To achieve weight loss you have to be in a calorie deficit. To really generalize it I’ve found quality determines your health and quantity determines your size. It’s a both/and equation not an either/or. A safe, yet sensible calorie deficit is the key to sustainable weight loss.

There are, of course, countless other myths. Ever heard the popular myth that egg yolks are bad for you? How about eating fruit makes you fat?

Question: What nutrition myths have you encountered the most? What nutrition “truths” are you still unsure about?

Ted Kallmyer is an ISSA certified Specialist in Fitness Nutrition and is our lead macro coach. If you need help reaching your weight loss/fitness goals see our personal coaching options.
Last Updated: October 17, 2019

9 Comments

  1. John

    Some think that you would know your calorie deficit by simply counting calories. Sorry dude! There are too many things happening in our body to do that.

    Reply
  2. Daniel Wagle

    I agree with Spectra. I exercised a lot to lose weight. Of course a person can’t continue to consume 9000 calories a day and still be able to exercise their weight off, but 1200 calories a day is unnecessary, esp. if a person exercises a lot. At one time, I would exercise a lot, but still cut my calorie consumption way down. I know one older woman who lost weight by doing a lot of exercise, but she insisted she also needed to consume 1000 calories a day. I thought that was too few, given her activity level. Needless to say, she gained her weight back. Cutting calories so much is very unsustainable and that is why many people regain weight. As far as fat and carbs are concerned, I eat both of them in abundance, although not without limit. I eat lots of nuts and seeds, but also legumes and whole grains and fruit. Fat from nuts, seeds and fish is healthy. Processed fats and fat from red meat, full fat dairy is not so much. Likewise, resistant starches from legumes and whole grains are much better than refined carbs. It is good to eat fat from nuts and seeds and carbs from whole grains and legumes, as well as from starchy vegetables and fruit. Doing a lot of exercise makes excessive restriction of either fat or carbs unnecessary.

    Reply
    • spectra311

      I know so many people who go on these super-restrictive diets and they lose maybe 2 lbs and then the weight loss stops. It’s because they aren’t eating nearly enough calories. Once they up their intake to about 1600 or so, the weight starts coming off.

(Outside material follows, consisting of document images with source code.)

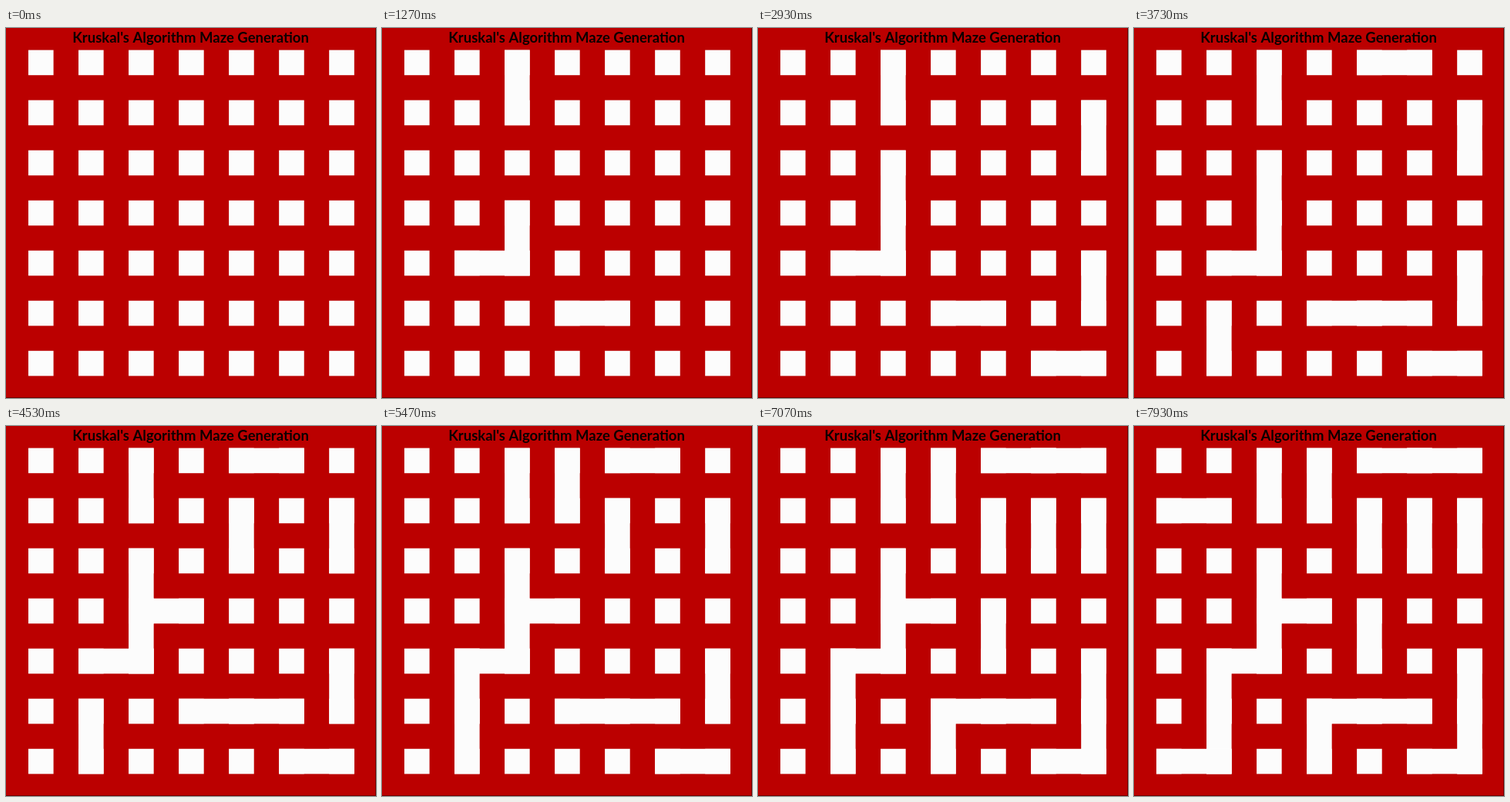
These frames come from a looping animation (480 px wide and 480 px high, 8000 ms). An HTML page with a canvas:

```html
<!DOCTYPE html>
<html lang="en">
<head>
<meta charset="utf-8">
<title>Maze Generation</title>
<style>
  html, body { margin: 0; width: 100%; height: 100%; overflow: hidden; background: #bb0000; }
  canvas { display: block; }
</style>
</head>
<body>
<canvas id="stage" width="480" height="480"></canvas>
<script>
const ctx = document.getElementById('stage').getContext('2d');
const LOOP = 8000, FIRST = 100, STEP = 360;
const COUNT = 7, PITCH = 65.03, SIZE = 32.6, LEFT = 29, TOP = 28.6;

// Opened passages in order: column, row, direction (h = right, v = down).
const passages = [
  '20v', '23v', '35h', '14h',
  '61v', '22v', '64v', '56h',
  '40h', '45h', '15v',
  '41v', '23h', '30v', '14v',
  '51v', '43v', '50h',
  '65v', '35v', '01h', '06h'
].map(([col, row, dir]) => ({ col: +col, row: +row, dir }));

function drawRoom(col, row, dir) {
  const w = SIZE + (dir === 'h' ? PITCH : 0);
  const h = SIZE + (dir === 'v' ? PITCH : 0);
  ctx.fillRect(LEFT + col * PITCH, TOP + row * PITCH, w, h);
}

function drawTitle() {
  ctx.fillStyle = '#0c0000';
  ctx.font = '700 18.5px Lato, sans-serif';
  ctx.textAlign = 'center';
  ctx.fillText("Kruskal's Algorithm Maze Generation", 239.5, 18.5);
}

function render(now) {
  const t = now % LOOP;
  const opened = Math.max(0, Math.floor((t - FIRST) / STEP) + 1);

  ctx.fillStyle = '#bb0000';
  ctx.fillRect(0, 0, 480, 480);
  ctx.fillStyle = '#700000';
  ctx.fillRect(479, 0, 1, 480);
  ctx.fillRect(0, 479, 480, 1);

  ctx.fillStyle = '#fcfcfc';
  for (let row = 0; row < COUNT; row++) {
    for (let col = 0; col < COUNT; col++) drawRoom(col, row);
  }
  for (const p of passages.slice(0, opened)) drawRoom(p.col, p.row, p.dir);
  drawTitle();
}

const start = performance.now();
function tick() {
  render(performance.now() - start);
  requestAnimationFrame(tick);
}
tick();
</script>
</body>
</html>
```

Your body knows when it’s being starved.

      Reply
    • Dan Bolton

      Great thoughts!

      Sounds like you know the right way 🙂
      What do you enjoy doing for exercise, Daniel?

      Reply
      • Daniel Wagle

        I bicycle to work and on my off days. I often go on brisk walks with my roommate as well.

        Reply
  3. spectra311

    One of the biggest myths I still hear out there is that you need to eat 1200 calories a day to lose weight. It makes me want to rip my hair out–that is barely enough to survive on when you’re in a coma. In order to lose weight and NOT feel like garbage and make your body think its starving, you need to figure out your own personal BMR and then determine how many calories you need to maintain. Then cut back by 500 calories a day to lose about a pound a week. When you cut your calories to 1200 a day, you usually get too hungry and it’s just too restrictive for the majority of people who need to lose weight.

    Reply
    • Dan Bolton

      Totally agree, Spectra. Crash dieting is a very real problem and, in the long run, causes many more problems than it solves – The least of which being regaining all the weight you’ve lost (and then some) when you go back to eating “normal”

      Reply
  4. Dennis

    i will give you one. The myth we eat when we are thirsty. The fact is we drink when we are hungry. ever tried drinking a pint of h2o on a big meal. have a pint of water if you are hungry 10 minutes later you can eat a load. bottled water industry might not like this

    Reply
    • Dan Bolton

      Thanks for sharing, Dennis. There are plenty of myths out there that need busting!

      Reply